García-Jarana, María Belén
Sánchez-Oneto, Jezabel
Macías-Sánchez, María Dolores
Portela, Juan Ramón
Terroba, Ramón
Abelleira-Pereira, José María
Mascarell, Juan José
Garrido-Pérez, Carmen

How to Cite

García-Jarana M.B., Sánchez-Oneto J., Macías-Sánchez M.D., Portela J.R., Terroba R., Abelleira-Pereira J.M., Mascarell J.J., Garrido-Pérez C., 2024, Biocrude Production by Hydrothermal Liquefaction from Rugulopterix Okamurae Brown Macroalgae, Chemical Engineering Transactions, 109, 397-402.

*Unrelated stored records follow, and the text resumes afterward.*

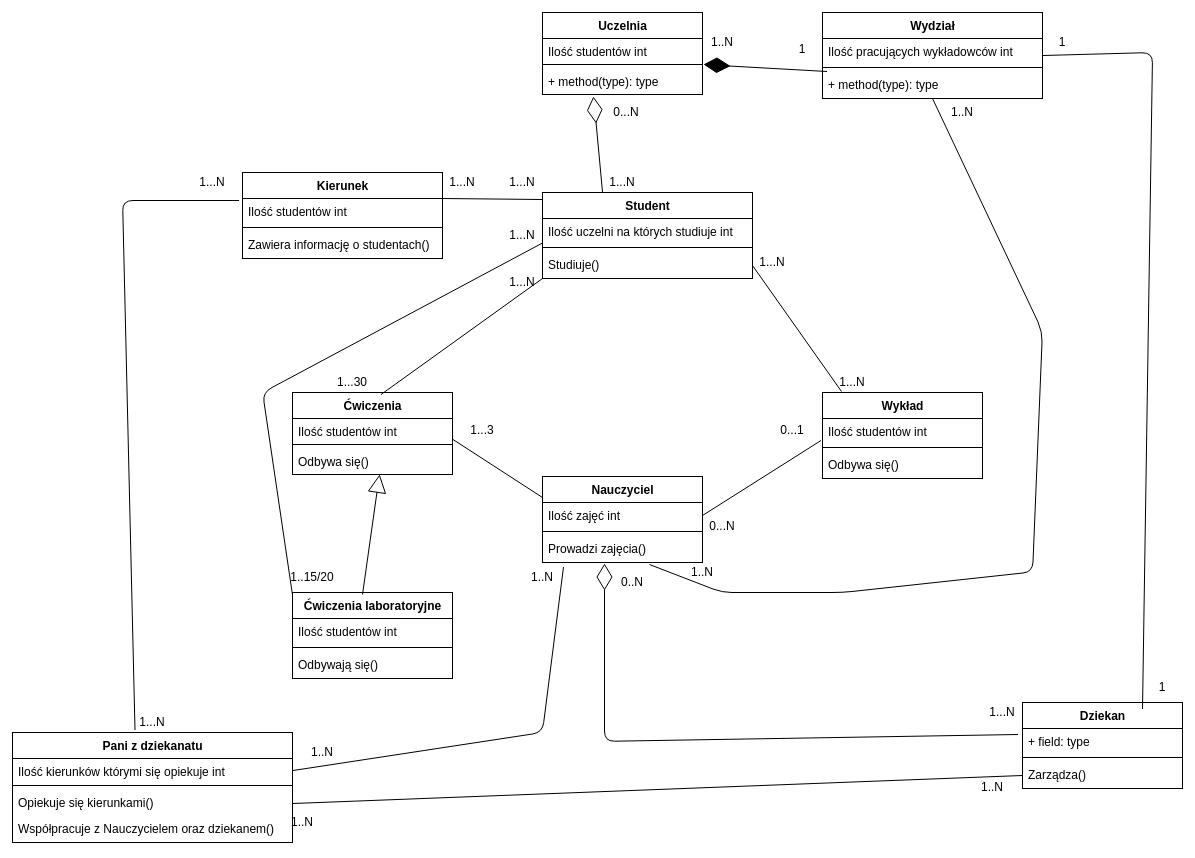
<!DOCTYPE html>
<html lang="pl">
<head>
<meta charset="utf-8">
<title>Diagram klas: Uczelnia</title>
<style>
:root { --ink: #000; --paper: #fff; }
* { box-sizing: border-box; margin: 0; padding: 0; }
body { background: var(--paper); overflow: hidden; }
.diagram {
  position: relative; width: 1195px; height: 858px; overflow: hidden;
  background: var(--paper); color: var(--ink);
  font: 12px/26px "Liberation Sans", Arial, sans-serif; white-space: nowrap;
}
.class {
  position: absolute; left: var(--x); top: var(--y); width: var(--w); height: 87px;
  display: flex; flex-direction: column;
  background: var(--paper); border: 1px solid var(--ink);
}
.class h2 { height: 26px; font-size: 12px; line-height: 26px; text-align: center; border-bottom: 1px solid var(--ink); }
.class ul { list-style: none; padding: 0 5px; }
.fields { height: 30px; border-bottom: 1px solid var(--ink); }
.methods { flex: 1; }
.class .methods { padding-top: 4px; }
.compact { height: 83px; }
.compact .fields { height: 26px; }
.double { height: 111px; }
.double .fields { height: 28px; }
.relations { position: absolute; left: 0; top: 0; fill: none; stroke: var(--ink); }
.relations .hollow { fill: var(--paper); }
.relations .solid { fill: var(--ink); }
.multiplicity span {
  position: absolute; left: calc(var(--x) - 40px); top: calc(var(--y) - 13px);
  width: 80px; text-align: center;
}
</style>
</head>
<body>
<main class="diagram">
  <section class="class compact" style="--x:542px;--y:12px;--w:161px">
    <h2>Uczelnia</h2>
    <ul class="fields"><li>Ilość studentów int</li></ul>
    <ul class="methods"><li>+ method(type): type</li></ul>
  </section>
  <section class="class" style="--x:822px;--y:12px;--w:221px">
    <h2>Wydział</h2>
    <ul class="fields"><li>Ilość pracujących wykładowców int</li></ul>
    <ul class="methods"><li>+ method(type): type</li></ul>
  </section>
  <section class="class" style="--x:242px;--y:172px;--w:201px">
    <h2>Kierunek</h2>
    <ul class="fields"><li>Ilość studentów int</li></ul>
    <ul class="methods"><li>Zawiera informację o studentach()</li></ul>
  </section>
  <section class="class" style="--x:542px;--y:192px;--w:211px">
    <h2>Student</h2>
    <ul class="fields"><li>Ilość uczelni na których studiuje int</li></ul>
    <ul class="methods"><li>Studiuje()</li></ul>
  </section>
  <section class="class compact" style="--x:292px;--y:392px;--w:161px">
    <h2>Ćwiczenia</h2>
    <ul class="fields"><li>Ilość studentów int</li></ul>
    <ul class="methods"><li>Odbywa się()</li></ul>
  </section>
  <section class="class" style="--x:822px;--y:392px;--w:161px">
    <h2>Wykład</h2>
    <ul class="fields"><li>Ilość studentów int</li></ul>
    <ul class="methods"><li>Odbywa się()</li></ul>
  </section>
  <section class="class" style="--x:542px;--y:476px;--w:161px">
    <h2>Nauczyciel</h2>
    <ul class="fields"><li>Ilość zajęć int</li></ul>
    <ul class="methods"><li>Prowadzi zajęcia()</li></ul>
  </section>
  <section class="class" style="--x:292px;--y:592px;--w:161px">
    <h2>Ćwiczenia laboratoryjne</h2>
    <ul class="fields"><li>Ilość studentów int</li></ul>
    <ul class="methods"><li>Odbywają się()</li></ul>
  </section>
  <section class="class double" style="--x:12px;--y:732px;--w:281px">
    <h2>Pani z dziekanatu</h2>
    <ul class="fields"><li>Ilość kierunków którymi się opiekuje int</li></ul>
    <ul class="methods"><li>Opiekuje się kierunkami()</li><li>Współpracuje z Nauczycielem oraz dziekanem()</li></ul>
  </section>
  <section class="class" style="--x:1022px;--y:702px;--w:161px">
    <h2>Dziekan</h2>
    <ul class="fields"><li>+ field: type</li></ul>
    <ul class="methods"><li>Zarządza()</li></ul>
  </section>

  <svg class="relations" width="1195" height="858" viewBox="0 0 1195 858" aria-hidden="true">
    <g id="uczelnia-wydzial">
      <line x1="729" y1="66" x2="827" y2="71.5"/>
      <polygon class="solid" points="704.5,64.5 717,58 729.5,66 716.5,72.5"/>
    </g>
    <g id="uczelnia-student">
      <line x1="596" y1="122" x2="602.5" y2="192"/>
      <polygon class="hollow" points="593.5,97.5 602,109.5 596,122.5 587.5,110.5"/>
    </g>
    <line id="kierunek-student" x1="443" y1="198.5" x2="542" y2="199.5"/>
    <path id="kierunek-pani" d="M239 200.5H133Q122.500 200.500 122.800 210.500L135 730"/>
    <path id="student-laboratoryjne" d="M542.500 243L272 387.500Q262.500 392.500 264 402L292.500 595"/>
    <line id="student-cwiczenia" x1="542.5" y1="278.5" x2="381" y2="394.500"/>
    <line id="student-wyklad" x1="752.5" y1="265.500" x2="841.5" y2="391.500"/>
    <line id="cwiczenia-nauczyciel" x1="453" y1="439.500" x2="542.5" y2="497.500"/>
    <line id="wyklad-nauczyciel" x1="821" y1="440.500" x2="702.5" y2="515.500"/>
    <g id="laboratoryjne-cwiczenia">
      <line x1="362.5" y1="594.500" x2="377" y2="492"/>
      <polygon class="hollow" points="379.5,475.5 385.5,493.500 368.5,491"/>
    </g>
    <path id="wydzial-nauczyciel" d="M932.500 98.500L1038 322Q1042.500 332.500 1042 342L1033 562Q1032.500 572 1023 573L852 591.500Q842 592.500 832 592.500H732Q722.500 592.500 713 589L649.500 564.500"/>
    <path id="wydzial-dziekan" d="M1043 55.500L1142 52.800Q1152.500 52.500 1152.400 62.500L1142.500 709"/>
    <path id="nauczyciel-pani" d="M563.500 567L543.700 722.500Q542.500 732.500 532.500 734L293 770.500"/>
    <g id="nauczyciel-dziekan">
      <path d="M604.500 589V731Q604.500 741.500 614.500 741.200L1018 734.500"/>
      <polygon class="hollow" points="604.5,564.5 612,577 604.5,589.5 597,577"/>
    </g>
    <line id="pani-dziekan" x1="293" y1="803.500" x2="1022.5" y2="775.500"/>
  </svg>

  <div class="multiplicity">
    <span style="--x:722px;--y:42px">1..N</span>
    <span style="--x:802px;--y:49px">1</span>
    <span style="--x:1062px;--y:42px">1</span>
    <span style="--x:626px;--y:112px">0...N</span>
    <span style="--x:962px;--y:112px">1..N</span>
    <span style="--x:212px;--y:182px">1...N</span>
    <span style="--x:462px;--y:182px">1...N</span>
    <span style="--x:522px;--y:182px">1...N</span>
    <span style="--x:622px;--y:182px">1...N</span>
    <span style="--x:522px;--y:235px">1...N</span>
    <span style="--x:522px;--y:282px">1...N</span>
    <span style="--x:772px;--y:262px">1...N</span>
    <span style="--x:352px;--y:382px">1...30</span>
    <span style="--x:852px;--y:382px">1...N</span>
    <span style="--x:482px;--y:430px">1...3</span>
    <span style="--x:792px;--y:430px">0...1</span>
    <span style="--x:722px;--y:526px">0...N</span>
    <span style="--x:312px;--y:577px">1..15/20</span>
    <span style="--x:542px;--y:577px">1..N</span>
    <span style="--x:632px;--y:582px">0..N</span>
    <span style="--x:702px;--y:572px">1..N</span>
    <span style="--x:1162px;--y:687px">1</span>
    <span style="--x:1002px;--y:712px">1...N</span>
    <span style="--x:152px;--y:722px">1...N</span>
    <span style="--x:322px;--y:752px">1..N</span>
    <span style="--x:992px;--y:787px">1..N</span>
    <span style="--x:302px;--y:822px">1..N</span>
  </div>
</main>
</body>
</html>
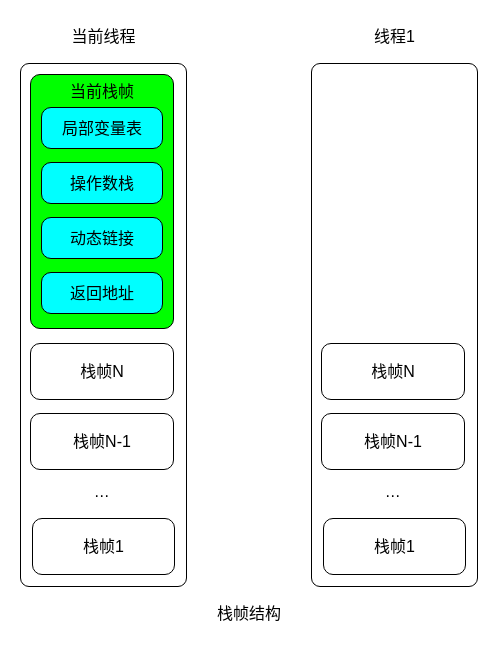
<!DOCTYPE html>
<html lang="zh-CN">
<head>
<meta charset="utf-8">
<title>栈帧结构</title>
<style>
:root {
  --paper: #ffffff;
  --ink: #000000;
  --current: #00ff00;
  --slot: #00ffff;
}
* { box-sizing: border-box; margin: 0; padding: 0; }
body {
  width: 498px;
  height: 649px;
  overflow: hidden;
  background: var(--paper);
  color: var(--ink);
  font: 16px/20px "Liberation Sans", "Noto Sans CJK SC", sans-serif;
  text-align: center;
}
.diagram { width: 498px; height: 649px; padding-top: 27px; }
.threads { display: flex; gap: 124px; padding-left: 20px; }
.thread { width: 167px; }
h2, h3 { font-size: 16px; font-weight: 400; line-height: 20px; }
.stack {
  display: flex;
  flex-direction: column;
  justify-content: flex-end;
  height: 524px;
  margin-top: 16px;
  padding: 10px 9px 11px;
  border: 1px solid var(--ink);
  border-radius: 9px;
}
.frame, .slot {
  display: flex;
  align-items: center;
  justify-content: center;
  border: 1px solid var(--ink);
  border-radius: 10px;
}
.frame { width: 144px; height: 57px; margin-bottom: 13px; padding-top: 1px; }
.frame.first { width: 143px; margin: 0 0 0 2px; }
.more { width: 144px; height: 48px; margin-top: -13px; line-height: 43px; letter-spacing: 0.5px; }
.current {
  display: flex;
  flex-direction: column;
  align-items: center;
  gap: 13px;
  width: 144px;
  height: 255px;
  margin-bottom: 14px;
  padding-top: 7px;
  border: 1px solid var(--ink);
  border-radius: 10px;
  background: var(--current);
}
.current h3 { margin-bottom: -8px; }
.slot { flex: none; width: 122px; height: 42px; padding-top: 1px; background: var(--slot); }
figcaption { margin-top: 17px; }
</style>
</head>
<body>
<figure class="diagram">
  <div class="threads">
    <section class="thread">
      <h2>当前线程</h2>
      <div class="stack">
        <div class="current">
          <h3>当前栈帧</h3>
          <div class="slot">局部变量表</div>
          <div class="slot">操作数栈</div>
          <div class="slot">动态链接</div>
          <div class="slot">返回地址</div>
        </div>
        <div class="frame">栈帧N</div>
        <div class="frame">栈帧N-1</div>
        <div class="more">...</div>
        <div class="frame first">栈帧1</div>
      </div>
    </section>
    <section class="thread">
      <h2>线程1</h2>
      <div class="stack">
        <div class="frame">栈帧N</div>
        <div class="frame">栈帧N-1</div>
        <div class="more">...</div>
        <div class="frame first">栈帧1</div>
      </div>
    </section>
  </div>
  <figcaption>栈帧结构</figcaption>
</figure>
</body>
</html>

Nowadays, some populations of invasive marine macroalgae species cause environmental problems due to their excessive growth beyond their original niche. There are currently several investigations that are aimed at giving a possible valorization to the algal biomass waste that accumulates in coastal deposits. One of the technologies that are being applied to the treatment of algal biomass is Hydrothermal Liquefaction (HTL). This technology allows the transformation of organic matter into biocrude by means of a reaction in aqueous medium and at high temperature and pressure conditions. Rugulopteryx okamurae, an invasive macroalgae found on the coasts of many countries, has been used for the production of bio-oil by hydrothermal liquefaction. Although there are many variables that influence the process, the objective of this study is to carry out preliminary hydrothermal liquefaction tests of the mentioned algal biomass, without being subjected to previous pre-treatment. HTL experiments were carried out in water sub-critical conditions at a temperature range of 270–330 °C for reaction times between 5 and 60 min and with an initial biomass load between 5-15 % w/w. Maximum bio-crude yield (26.3 wt%) was obtained at 300 °C, 30 min, and 10 % w/w, while the highest HHV (8456.9 kcal/kg) was obtained at 330 ºC, 30 min, and 10 % w/w. The solid residue yields decreased continuously from 30.6 wt% to 12.1 wt% as the temperature increased from 270 to 330 °C.